No matter what year it is, most people still agree that appearance does matter—especially when it comes to perceptions about professionalism. We are not talking about physical attributes or having the perfect body, we are talking about practical ways that men and women of all ages, shapes and sizes can use to easily enhance their wardrobe, step up their grooming and make a memorable first impression that lasts for a lifetime.
Find your color: Men and women should always select clothing that enhances their complexion and that creates balance for an overall look. In general, most people are aware what color suits their complexion, hair color or eyes—so it’s always a good idea to have some key wardrobe pieces in your most flattering colors. But don’t forget that neutrals are also a safe bet since they can be paired with practically anything—including a classic white button-down, or some colors and eye-catching (but not over-the-top) accessories.
Accessorizing: For women, classic jewelry is always a safe bet, but make sure you don’t wear too much bling on the job. It could be thought of as ostentatious or gaudy. Another good rule of thumb is to make sure not to wear too many accessories at once. You don’t want to look like a walking display case. Add a belt or mix up your colors to dress up a casual business suit. But remember, less is always more.
Cosmetics: Again, when it comes to makeup, a little goes a long way to enhance your appearance (for women, of course, but men’s makeup is becoming more and more popular for hiding blemishes or under eye bags). In general, makeup should always be understated, and your best bet is to avoid heavy mascara, fake eyelashes or heavy eye shadow. You should also avoid glittery eye makeup, lip gloss or any other cosmetic that makes you look unprofessional.

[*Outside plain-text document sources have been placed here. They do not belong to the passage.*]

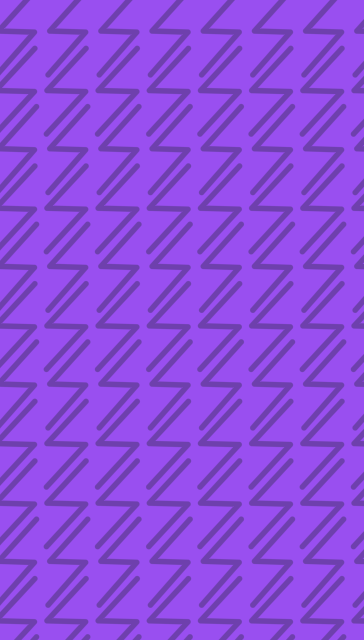
This pattern is drawn by a Shadertoy shader. Its source:

```glsl
const float CANVAS_UNITS = 768.0;          // canvas height in design units
const vec2 PITCH = vec2(61.42, 70.6);      // column and row spacing
const vec2 FIRST_GLYPH = vec2(-1.7, 37.8); // left end of the first crossbar
const float HALF_WIDTH = 3.3;
const float SEAM_ROW = 8.0;                // rows from here on swap their variant
const vec3 VIOLET = vec3(0.60, 0.31, 0.94);
const vec3 DARK_PURPLE = vec3(0.43, 0.25, 0.68);

float segmentDistance(vec2 p, vec2 a, vec2 b) {
    vec2 pa = p - a, ba = b - a;
    return length(pa - ba * clamp(dot(pa, ba) / dot(ba, ba), 0.0, 1.0));
}

// Zigzag: upper stroke, crossbar, lower stroke; variant 0 or 1 alters its ends
float zigzagDistance(vec2 p, float variant) {
    vec2 top    = mix(vec2(45.5, -51.0), vec2(43.5, -51.0), variant);
    vec2 left   = mix(vec2(0.0, -0.6), vec2(-3.3, -0.5), variant);
    vec2 right  = mix(vec2(43.0, 0.8), vec2(43.0, 0.8), variant);
    vec2 bottom = mix(vec2(-2.0, 52.0), vec2(-4.0, 51.7), variant);
    float d = segmentDistance(p, top, left);
    d = min(d, segmentDistance(p, left, right));
    return min(d, segmentDistance(p, right, bottom));
}

// Interlocking rows: each point checks its own row and both neighbours
float patternDistance(vec2 p, vec2 pitch) {
    float centre = 0.5 * pitch.x - 10.0;
    p.x = mod(p.x - centre + 0.5 * pitch.x, pitch.x) + centre - 0.5 * pitch.x;
    float nearestRow = floor(p.y / pitch.y + 0.5);
    float d = 1e3;
    for (float offset = -1.0; offset <= 1.0; offset++) {
        float row = nearestRow + offset;
        if (row < 0.0) continue;
        float seam = step(SEAM_ROW, row);
        float variant = mod(row + seam, 2.0);
        float rowY = row * pitch.y + 0.7 * variant + 0.9 * seam;
        d = min(d, zigzagDistance(p - vec2(0.0, rowY), variant));
    }
    return d;
}

void mainImage(out vec4 fragColor, in vec2 fragCoord) {
    float pixel = CANVAS_UNITS / iResolution.y;
    vec2 p = vec2(fragCoord.x, iResolution.y - fragCoord.y) * pixel;
    float d = patternDistance(p - FIRST_GLYPH, PITCH) - HALF_WIDTH;
    float ink = 1.0 - smoothstep(-0.75 * pixel, 0.75 * pixel, d);
    fragColor = vec4(mix(VIOLET, DARK_PURPLE, ink), 1.0);
}
```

Grooming: For both men and women, personal grooming can make or break someone’s professional appearance. Dirty hair or nails are a real turn off and can distract from your image. Deodorant is a necessity but, if you’re concerned with the safety of such items, there are many organic alternatives available online or in your drug store. On the subject of good scents, try to avoid over the top cologne or perfume. You don’t want to leave a lingering impression that causes your coworkers to sneeze or get a headache.

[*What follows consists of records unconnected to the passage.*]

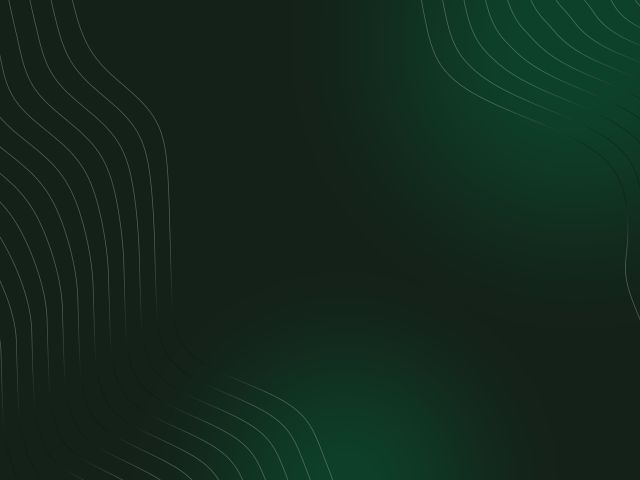
Reproduce this background procedurally as a Shadertoy shader.

```glsl
// Dark green backdrop with two soft glows and two families of flowing contour lines.

const vec3 BASE = vec3(0.078, 0.129, 0.098);
const vec3 GLOW = vec3(0.052, 0.258, 0.163);
const vec3 PALE_INK = vec3(0.58, 0.66, 0.61);
const vec3 DARK_INK = vec3(0.03, 0.07, 0.055);
const float INK_STRENGTH = 0.52;
const float LINE_WIDTH = 0.0014;
const float LINE_DROP = 0.0226;   // vertical shift between neighbouring lines

// Smooth version of max(z, 0)
float bend(float z, float softness) {
    return softness * log(1.0 + exp(z / softness));
}

// Smooth rise from 0 to height around a centre
float rise(float t, float centre, float width, float height) {
    return 0.5 * height * (1.0 + tanh((t - centre) / width));
}

// Horizontal position of left line k at depth t below the top
float leftCurve(float t, float k) {
    t -= k * LINE_DROP;
    float spacing = 0.0391 + 0.0026 * smoothstep(0.0, 0.139, t)
                  - 0.0097 * smoothstep(0.139, 0.486, t)
                  + 0.0061 * smoothstep(0.694, 0.833, t);
    return 0.168 + 0.025 * t
         + rise(t, 0.179, 0.078, 0.174) - 0.18 * bend(0.104 - t, 0.035)
         + rise(t, 0.797, 0.0625, 0.292) + 0.38 * bend(t - 0.911, 0.035)
         - k * spacing;
}

// Horizontal position of right line k at depth t below the top
float rightCurve(float t, float k) {
    t += k * LINE_DROP;
    float spacing = 0.040 - 0.0087 * smoothstep(0.156, 0.25, t);
    float dip = (t - 0.57) / 0.061;
    return 0.889 + rise(t, 0.2465, 0.0868, 0.422)
         - 0.17 * bend(0.069 - t, 0.035) + 0.45 * bend(t - 0.62, 0.03)
         - 0.0095 * exp(-dip * dip) + k * spacing;
}

// Pixel coverage of a thin line at distance d
float stroke(float d, float pixel) {
    float h = 0.5 * LINE_WIDTH;
    return clamp(0.5 + (d + h) / pixel, 0.0, 1.0)
         - clamp(0.5 + (d - h) / pixel, 0.0, 1.0);
}

// Pale ink that sinks to dark and returns along the line
vec3 inkColour(float t, vec2 sinking, vec2 rising) {
    float light = 1.0 - smoothstep(sinking.x, sinking.y, t)
                + smoothstep(rising.x, rising.y, t);
    return mix(DARK_INK, PALE_INK, light);
}

// Round glow with a long soft tail
float glow(vec2 p, vec2 centre, float inner, float outer) {
    float light = 1.0 - smoothstep(inner, outer, length(p - centre));
    return pow(light, 1.2);
}

void mainImage(out vec4 fragColor, in vec2 fragCoord) {
    vec2 p = fragCoord / iResolution.y;
    p.x *= (4.0 / 3.0) * iResolution.y / iResolution.x;
    float pixel = 1.0 / iResolution.y;
    float t = 1.0 - p.y;
    const float STEP = 0.002;

    // Glows
    float light = max(glow(p, vec2(1.20, 0.91), 0.08, 0.66),
                      0.96 * glow(p, vec2(0.72, -0.01), 0.0, 0.50));
    vec3 colour = mix(BASE, GLOW, light);

    // Left contour lines
    for (int i = 0; i < 13; i++) {
        float k = float(i);
        float x = leftCurve(t, k);
        float slope = (leftCurve(t + STEP, k) - x) / STEP;
        float d = (p.x - x) / sqrt(1.0 + slope * slope);
        vec3 ink = inkColour(t - k * LINE_DROP, vec2(0.45, 0.70), vec2(0.755, 0.84));
        colour = mix(colour, ink, INK_STRENGTH * stroke(d, pixel));
    }

    // Right contour lines
    for (int i = 0; i < 10; i++) {
        float k = float(i);
        float x = rightCurve(t, k);
        float slope = (rightCurve(t + STEP, k) - x) / STEP;
        float d = (p.x - x) / sqrt(1.0 + slope * slope);
        vec3 ink = inkColour(t + k * LINE_DROP, vec2(0.20, 0.31), vec2(0.40, 0.56));
        colour = mix(colour, ink, INK_STRENGTH * stroke(d, pixel));
    }

    fragColor = vec4(colour, 1.0);
}
```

Fitted Clothing: One of the biggest considerations in building a professional wardrobe is ensuring your clothing is properly fitted for your body. You may have lost or gained weight since you purchased an item and your clothes may hang on you or be too snug. A good tailor can help you look your best at any size.
(Not too) Casual Fridays: We’re not sure of the timeline, but we have a sneaky suspicion that the birth of Casual Friday was a watershed fashion moment that quickly evolved into “office casual” being worn throughout the business week. Not to sound too old-fashioned, but we do suggest that office casual never be taken to the extreme—whether it’s a Monday, Wednesday or Friday. This means keeping it classy even if you’re in jeans by wearing a nice, ironed button down or something else that speaks to your style and decorum. What to avoid? T-shirts, flip flops, short pants, or any clothing item that is too tight or too revealing.
Remember that no matter what, people do make assumptions and judgments based on what you are wearing and how you present yourself to the public. Do yourself a favor and step it up a little and you might see some big changes in how people respond to the more fashionable you.
Did you know you can be licensed to train others on business image? Intercultural Etiquette and Protocol Trainer provides you with all the resources to deliver the seminar “The Power of Professional Presence” as an internal trainer or consultant.